> [Exercise] Lines in the entries below where the word "width" shows up should each be copied.

_ _ _ _ _

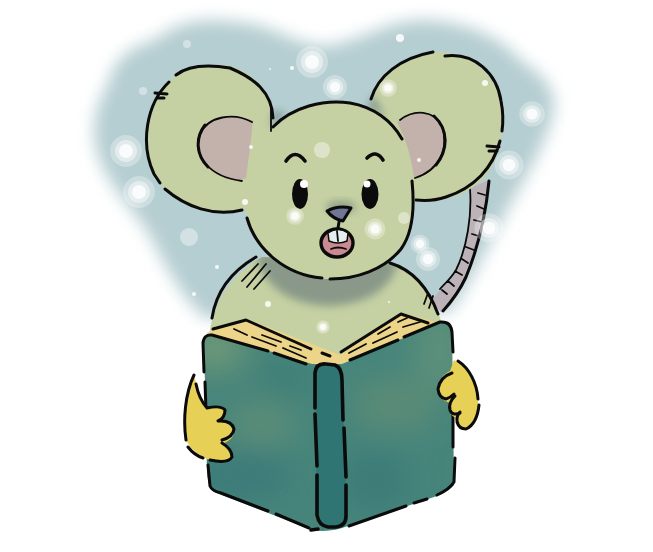
<!DOCTYPE html>
<html lang="en">
<head>
<meta charset="utf-8">
<title>Reading mouse</title>
<style>
:root{--paper:#fff;--sky:#b5ced1;--fur:#c6d1a3;--ear:#c3b2ac;--ink:#0b0b0b;--cover:#47857b;--spine:#2f7573;--page:#ecd488;--paw:#e6d055;--tail:#bcb3b9;--nose:#6f7795;--mouth:#c98a92}
html,body{margin:0;background:var(--paper);overflow:hidden}
svg{display:block;width:653px;height:552px}
.sky{fill:var(--sky)}
.fur{fill:var(--fur)}
.inner-ear{fill:var(--ear)}
.cover{fill:var(--cover)}
.spine{fill:var(--spine)}
.page{fill:var(--page)}
.paw{fill:var(--paw)}
.tail{fill:var(--tail)}
.ink{fill:none;stroke:var(--ink);stroke-width:3;stroke-linecap:round;stroke-linejoin:round}
.fine{stroke-width:1.8}
.bold{stroke-width:3.6}
.solid{fill:var(--ink)}
</style>
</head>
<body>
<svg viewBox="0 0 653 552" role="img" aria-label="A green mouse reading a book in front of a snowy blue heart">
<defs>
<filter id="mist" x="-20%" y="-20%" width="140%" height="140%"><feGaussianBlur stdDeviation="8"/></filter>
<filter id="soft" x="-40%" y="-40%" width="180%" height="180%"><feGaussianBlur stdDeviation="4"/></filter>
<filter id="haze" x="-60%" y="-60%" width="220%" height="220%"><feGaussianBlur stdDeviation="16"/></filter>
<g id="flake"><circle r="16" fill="#fff" opacity=".3"/><circle r="11" fill="#fff" opacity=".45"/><circle r="7" fill="#fff" opacity=".8"/></g>
<clipPath id="body-clip"><path d="M211 332C214 300 234 272 262 257L385 260C410 270 430 290 440 322L340 362Z"/></clipPath>
<clipPath id="cover-clip"><path d="M204 341Q204 334 212 334L312 364L342 364L444 321Q452 322 452 332L454 485Q450 490 440 495L348 526Q330 533 312 530L214 492Q208 488 207 470Z"/></clipPath>
</defs>

<g id="heart">
<path class="sky" filter="url(#mist)" d="M326 46C290 44 275 24 235 22C195 16 172 26 155 40C125 48 112 65 108 85C92 110 90 140 102 165C115 195 140 215 155 245C170 275 185 300 205 318L450 312C470 285 488 245 510 205C530 170 550 135 554 108C556 88 540 72 522 62C505 40 470 22 425 20C385 20 365 40 326 46Z"/>
</g>

<g id="tail">
<path class="tail" d="M470 188L489 180C487 210 478 245 467 275C458 295 450 303 441 312L431 302C440 288 448 285 456 270C468 245 471 215 470 188Z"/>
<path class="ink" d="M489 181C486 212 478 248 466 277C459 292 452 301 443 311"/>
<path class="ink fine" d="M470 189C472 215 467 248 456 270C450 280 444 284 440 289M478 193l7 2M477 206l7 3M474 220l8 2M472 234l7 2M466 247l8 3M462 259l6 4M455 271l7 4M448 281l6 5M442 290l5 4"/>
</g>

<g id="body">
<path class="fur" d="M209 338C212 302 232 274 262 257L385 260C412 270 432 290 442 324L345 364Z"/>
<g clip-path="url(#body-clip)">
<path d="M255 255Q270 304 330 306Q388 302 398 262L330 240Z" fill="#7e8f84" opacity=".85" filter="url(#soft)"/>
</g>
<path class="ink" d="M212 318C216 292 232 271 256 257M390 263C413 270 428 287 438 314"/>
<path class="ink fine" d="M258 264L242 281M266 264L247 287M270 271L254 289M428 293L424 304M433 296L429 308"/>
</g>

<g id="ears">
<path class="fur" d="M273 124C274 96 254 72 230 66C204 62 178 66 163 90C144 116 144 158 159 182C176 206 212 219 244 211L268 170Z"/>
<path class="fur" d="M370 108C376 78 402 56 432 52C466 50 492 70 500 100C506 130 500 158 484 178C466 196 440 205 414 199L404 150Z"/>
<path class="inner-ear" d="M253 121C234 112 208 116 200 134C192 156 210 177 238 181L246 178Q250 150 253 121Z"/>
<path class="inner-ear" d="M397 122C412 110 434 110 442 126C450 148 440 170 414 178Q410 146 397 122Z"/>
<path d="M270 128l4-18 12 4zM368 108l4-14 14 24z" fill="#7e9590" filter="url(#soft)"/>
<path class="ink" d="M273 118C272 92 254 78 230 68C212 65 190 64 176 75M169 82C146 104 140 144 154 174L160 183M165 189C186 207 214 217 242 210M155 93L167 94M157 98L164 98"/>
<path class="ink" d="M371 99C378 76 400 58 433 52M445 56C475 52 497 74 501 101C504 116 503 124 502 131M500 141C493 168 474 188 446 197C434 201 425 201 416 200M487 146L499 147M489 151L497 151"/>
<path class="ink fine" d="M252 122C234 112 208 116 200 134C192 156 210 177 242 181M400 120C414 109 434 110 442 126C449 148 440 170 415 178"/>
<path class="ink" d="M205 125C195 138 196 155 208 167M434 116C449 130 448 150 436 165"/>
</g>

<g id="head">
<path class="fur" d="M273 127C292 106 324 100 348 103C376 107 402 128 410 160C418 190 416 226 402 248C386 270 356 279 326 279C292 277 262 258 251 230C242 212 246 190 252 168Q256 142 273 127Z"/>
<path class="ink" d="M273 127C292 107 324 99 350 103C374 107 392 121 402 139M412 181C415 210 412 234 401 249C384 270 356 279 330 279M322 278C286 275 256 250 247 218"/>
<path class="ink fine" d="M271 109L271 131"/>
<path class="ink bold" d="M286 161Q295 148 305 161M367 158Q376 149 383 160"/>
<ellipse class="solid" cx="300" cy="194" rx="8" ry="15"/>
<ellipse class="solid" cx="370" cy="194" rx="8.5" ry="15"/>
<circle cx="304" cy="184" r="4" fill="#fff"/><circle cx="367" cy="184" r="3.5" fill="#fff"/>
<ellipse cx="341" cy="207" rx="15" ry="6" fill="#73847d" opacity=".7" filter="url(#soft)"/>
<path d="M328 210Q340 204 351 208L342 222Q334 220 328 210Z" fill="var(--nose)"/>
<path class="ink" d="M327 211Q338 205 351 208L343 221Q333 219 327 211M339 222L338 228"/>
<ellipse cx="337" cy="243" rx="16" ry="14" fill="var(--mouth)" stroke="var(--ink)" stroke-width="3.4"/>
<path d="M328 233Q338 226 348 233L347 241Q338 245 329 241Z" fill="#e5eeee" stroke="var(--ink)" stroke-width="1.5"/>
<path class="ink fine" d="M337 231L338 241M331 249Q338 246 346 249"/>
</g>

<g id="book">
<path class="page" d="M206 333L247 319L340 355L402 313L436 322L344 367L312 366Z"/>
<path class="cover" d="M204 341Q204 334 212 334L312 364L342 364L444 321Q452 322 452 332L454 485Q450 490 440 495L348 526Q330 533 312 530L214 492Q208 488 207 470Z"/>
<g clip-path="url(#cover-clip)">
<g filter="url(#haze)">
<ellipse cx="215" cy="348" rx="30" ry="22" fill="#7fa078" opacity=".8"/>
<ellipse cx="262" cy="424" rx="34" ry="18" fill="#6f9577" opacity=".65"/>
<ellipse cx="395" cy="405" rx="42" ry="26" fill="#6b9174" opacity=".6"/>
<ellipse cx="440" cy="350" rx="24" ry="42" fill="#6f9a7c" opacity=".6"/>
<ellipse cx="242" cy="475" rx="50" ry="24" fill="#37797a" opacity=".8"/>
<ellipse cx="375" cy="480" rx="34" ry="30" fill="#377a78" opacity=".8"/>
<ellipse cx="284" cy="378" rx="24" ry="20" fill="#397b76" opacity=".6"/>
</g>
</g>
<path class="spine" d="M315 372Q315 363 324 364L336 365Q342 368 342 378L347 518Q346 527 337 527L324 527Q317 524 317 514Z"/>
<path class="ink" d="M213 329L246 320L311 349M322 353L330 356M341 352L401 314L428 323"/>
<path class="ink" d="M204 372L203 343Q204 334 212 335L268 351M274 353L306 364M350 360L398 340M404 337L440 322Q451 321 452 332L453 352M205 382L207 440M208 465L210 486Q212 491 221 493L268 511M276 514L309 528M453 382L453 447M455 458L454 482Q450 489 437 495M427 499L414 503M406 506L349 526"/>
<path class="ink bold" d="M315 408L315 373Q316 363 326 364L335 365Q342 368 342 380L343 420M315 414L317 466M344 428L346 477M317 475L317 515Q319 526 328 527L336 527Q346 526 346 516L346 485M311 530L318 529"/>
<path class="ink fine" d="M234 329L247 335M252 337L276 346M283 348L306 358M262 335L281 342M290 346L301 350M349 353L366 344M373 343L397 332M403 327L420 322M378 334L390 327M398 322L407 318"/>
</g>

<g id="paws">
<path class="paw" d="M194 375C185 395 184 425 187 442Q192 452 209 460Q226 464 232 457Q232 450 224 443Q236 438 233 429Q228 422 219 421Q228 414 224 408Q215 405 207 409Q198 394 194 375Z"/>
<path class="ink" d="M194 375C185 394 183 420 186 440M188 447Q194 455 203 458M196 384Q199 399 207 408Q221 405 225 410Q225 418 218 421Q232 420 234 429Q233 437 222 440M222 443Q232 449 232 457Q228 464 210 460"/>
<path class="paw" d="M454 360C468 367 476 382 478 402Q478 421 469 428Q458 430 456 418Q448 415 450 403Q441 401 438 390Q437 378 450 371Z"/>
<path class="ink" d="M458 361C469 368 477 383 478 399M479 405Q477 424 466 429Q459 429 457 422M452 373Q440 377 438 389Q439 398 446 399Q450 398 454 394M455 396Q448 403 450 410Q452 416 460 413M460 412Q455 418 458 424"/>
</g>

<g id="snow">
<use href="#flake" x="312" y="62"/>
<use href="#flake" x="139" y="192"/>
<use href="#flake" x="126" y="151"/>
<use href="#flake" transform="translate(335 87) scale(.75)"/>
<use href="#flake" transform="translate(532 114) scale(.8)"/>
<use href="#flake" transform="translate(509 165) scale(.9)"/>
<use href="#flake" transform="translate(489 228) scale(.9)"/>
<use href="#flake" transform="translate(428 259) scale(.75)"/>
<use href="#flake" transform="translate(420 244) scale(.6)"/>
<use href="#flake" transform="translate(375 229) scale(.65)"/>
<use href="#flake" transform="translate(295 216) scale(.55)"/>
<use href="#flake" transform="translate(388 88) scale(.55)"/>
<use href="#flake" transform="translate(323 327) scale(.42)"/>
<g fill="#fff" opacity=".4"><circle cx="189" cy="237" r="9"/><circle cx="322" cy="150" r="8"/><circle cx="404" cy="218" r="6"/><circle cx="143" cy="91" r="4"/><circle cx="187" cy="44" r="4"/></g>
<g fill="#fff" opacity=".85"><circle cx="400" cy="38" r="4"/><circle cx="245" cy="202" r="3"/><circle cx="268" cy="304" r="3"/><circle cx="217" cy="267" r="2"/><circle cx="194" cy="294" r="2"/><circle cx="292" cy="68" r="2"/><circle cx="270" cy="69" r="1"/><circle cx="251" cy="147" r="2"/><circle cx="419" cy="160" r="2"/><circle cx="485" cy="83" r="3"/><circle cx="389" cy="302" r="1"/></g>
</g>
</svg>
</body>
</html>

_ _ _ _ _

> [Written response]
svg{display:block;width:653px;height:552px}
.ink{fill:none;stroke:var(--ink);stroke-width:3;stroke-linecap:round;stroke-linejoin:round}
.fine{stroke-width:1.8}
.bold{stroke-width:3.6}
<filter id="mist" x="-20%" y="-20%" width="140%" height="140%"><feGaussianBlur stdDeviation="8"/></filter>
<filter id="soft" x="-40%" y="-40%" width="180%" height="180%"><feGaussianBlur stdDeviation="4"/></filter>
<filter id="haze" x="-60%" y="-60%" width="220%" height="220%"><feGaussianBlur stdDeviation="16"/></filter>
<ellipse cx="337" cy="243" rx="16" ry="14" fill="var(--mouth)" stroke="var(--ink)" stroke-width="3.4"/>
<path d="M328 233Q338 226 348 233L347 241Q338 245 329 241Z" fill="#e5eeee" stroke="var(--ink)" stroke-width="1.5"/>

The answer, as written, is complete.